Cuellar will build a propane-fired soda glaze kiln with used brick, new burners, and kiln shelves. With the assistance of a pottery student, he will have an exhibition of new work in soda glaze.

Susana di Palma (in production)
Di Palma will attend the 17th Bienal de Flamenco de Sevilla, attend twenty concerts, take classes in singing for dance, and do research and prep work on “Con Vivir,” a theater/flamenco piece.

Kyle Fokken (in production)
Fokken will research and explore how to translate the style of his small indoor sculpture into large, durable, outdoor work and purchase equipment that will enable him to work safely.

Karen Gustafson (in production)
Gustafson will frame completed drawings and begin a new phase of work.
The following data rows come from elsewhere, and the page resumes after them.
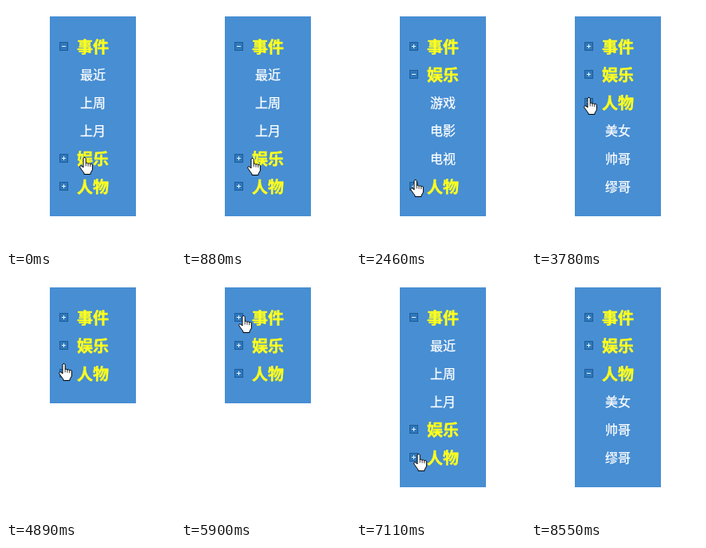
These frames come from a looping animation (212x304 px, 8.93 s). An HTML page:

```html
<!DOCTYPE html>
<html lang="zh-CN">
<head>
<meta charset="utf-8">
<title>菜单</title>
<style>
html, body { margin: 0; width: 100%; height: 100%; overflow: hidden; background: #fff; }
svg { display: block; font-family: "Noto Sans CJK SC", "Noto Sans CJK", sans-serif; }
.title { font-size: 20px; font-weight: 700; fill: #ffff1e; stroke: #ffff1e; stroke-width: .4px; }
.item { font-size: 16px; fill: #fff; stroke: #fff; stroke-width: .25px; }
</style>
</head>
<body>
<svg width="212" height="304" viewBox="0 0 212 304">
  <rect id="panel" x="55" y="13" width="108" fill="#478ed3"/>
  <g id="menu"></g>
  <g id="hand" stroke="#000" stroke-linejoin="round" stroke-linecap="round">
    <path fill="#fff" d="M6.6.5C5.4.5 5 1.3 5 2.1V13L3 11.2C1.6 10.2 0 11.4.8 12.9L4.4 18 6 20V21.5H14V20L16.4 16V10C16.4 8.3 14.3 7.9 13.8 9.2 13.5 7.6 11.4 7.3 11 8.5 10.6 7 8.6 6.8 8.2 7.8V2.1C8.2 1.3 7.8.5 6.6.5Z"/>
    <path fill="none" stroke-width=".8" d="M8.2 8V11M11 8.6V11.4M13.8 9.4V11.8"/>
  </g>
</svg>
<script>
const LOOP = 8930, STEP = 65, TOP = 33, ROW = 35;
const groups = [
  ['事件', '最近', '上周', '上月'],
  ['娱乐', '游戏', '电影', '电视'],
  ['人物', '美女', '帅哥', '缪哥']
];
const home = [92, 189];
// start, end, x, y, sideways bow
const moves = [
  [130, 210, 73, 198],
  [390, 1140, 69, 186, 14],
  [1890, 2280, 61, 217],
  [2430, 2460, 68, 217],
  [3130, 3780, 66, 114, 6],
  [4820, 5270, 68, 82],
  [5470, 5720, 72, 48],
  [6260, 7110, 72, 221, 7],
  [7180, 7300, 66, 226],
  [8180, 8550, 194, 304]
];
const clicks = [1510, 2820, 4210, 6080, 7750];

const byId = id => document.getElementById(id);
const panel = byId('panel'), menu = byId('menu'), hand = byId('hand');

const ease = p => .5 * p + .5 * p * p * (3 - 2 * p);
const mix = (a, b, p) => a + (b - a) * p;

// The pointer advances in even ticks, one roughly every STEP ms.
function handAt(t) {
  let [x, y] = home;
  for (const [t0, t1, x1, y1, bow = 0] of moves) {
    if (t < t0) break;
    const n = Math.round((t1 - t0) / STEP) + 1;
    const done = Math.min(1, (t - t0) / (t1 - t0));
    const p = ease((Math.floor(done * (n - 1) + 1e-6) + 1) / n);
    x = Math.round(mix(x, x1, p) + bow * Math.sin(Math.PI * p));
    y = Math.round(mix(y, y1, p));
  }
  return [x, y];
}

// Visible rows, top to bottom
const rowsFor = open => groups.flatMap(([title, ...items], group) => [
  { text: title, group },
  ...(group === open ? items.map(text => ({ text })) : [])
]);

// Each click toggles the group under the pointer.
function openAt(t) {
  let open = 0;
  for (const at of clicks.filter(c => c <= t)) {
    const { group } = rowsFor(open)[Math.floor((handAt(at)[1] - TOP) / ROW)];
    open = group === open ? -1 : group;
  }
  return open;
}

const label = (cls, x, y, s) => `<text class="${cls}" x="${x}" y="${y}">${s}</text>`;

function icon(y, open) {
  const plus = open ? '' : `<path d="M72.5 ${y + 3}v5"/>`;
  return `<rect x="67.5" y="${y + .5}" width="10" height="10" fill="#2f78bb" stroke="#1f5c96"/>
    <g stroke="#e8f4ff"><path d="M70 ${y + 5.5}h5"/>${plus}</g>`;
}

function drawMenu(open) {
  const rows = rowsFor(open);
  menu.innerHTML = rows.map(({ text, group }, i) => {
    const y = TOP + i * ROW;
    return group === undefined
      ? label('item', 93, y + 24, text)
      : icon(y + 12, group === open) + label('title', 89, y + 25.5, text);
  }).join('');
  panel.setAttribute('height', rows.length * ROW + 40);
}

let shown;
function render(t) {
  const open = openAt(t);
  if (open !== shown) drawMenu(shown = open);
  hand.setAttribute('transform', `translate(${handAt(t)})`);
}

const start = performance.now();
function tick(now) {
  render(Math.max(0, now - start) % LOOP);
  requestAnimationFrame(tick);
}
render(0);
requestAnimationFrame(tick);
</script>
</body>
</html>
```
She will participate in several open studios so visitors may see her finished work and view the new series as it develops. In addition, she will take a ten-session workshop to build her business skills at Springboard for the Arts.

Terry Gydesen
Gydesen will document the 2012 election cycle, focusing on issues unique to the state of Minnesota. She will also create an interactive Web site with words and images to encourage dialogue, debate, and education.

Ed Bok Lee
Lee will complete his first manuscript of short stories, while communally workshopping the pieces at established open microphone venues located in or near the Twin Cities neighborhoods in which each story is set.

Dean Lucker
Lucker will adapt and install one of his mechanical sculptures for temporary exhibition at several public institutions within Minnesota.

Guante
Tran Myhre will hire professional videographers to record a spoken word poetry performance and put together a professional electronic press kit (EPK) to be used in booking negotiations. He will organize and promote at least one spoken word event to complete this project.

Bao Phi
Phi will tour and promote his first collection of poetry, “Song I Sing,” in at least five major cities around the country. He will present at least one performance in the Twin Cities.

Aparna Ramaswamy
Ramaswamy will present solo performances in the United Kingdom, Italy, and Switzerland, as part of the internationally known Soorya Festival. Upon her return to Minnesota, Ramaswamy will present an informal performance and talk that will be free and open to the public.

Monica Reede
Reede will produce and document new work for an upcoming exhibition at the Bloomington Art Center in Bloomington, in January 2013.

Andréa Stanislav
Stanislav will bring concepts and imagery from her sculpture into her video work with the purchase of hardware and software. She will then exhibit the new work at a Twin Cities gallery.

Asia Ward (in production)
Ward will research requirements and develop a sculpture that represents a section of the Saint Croix River for installation in a public space.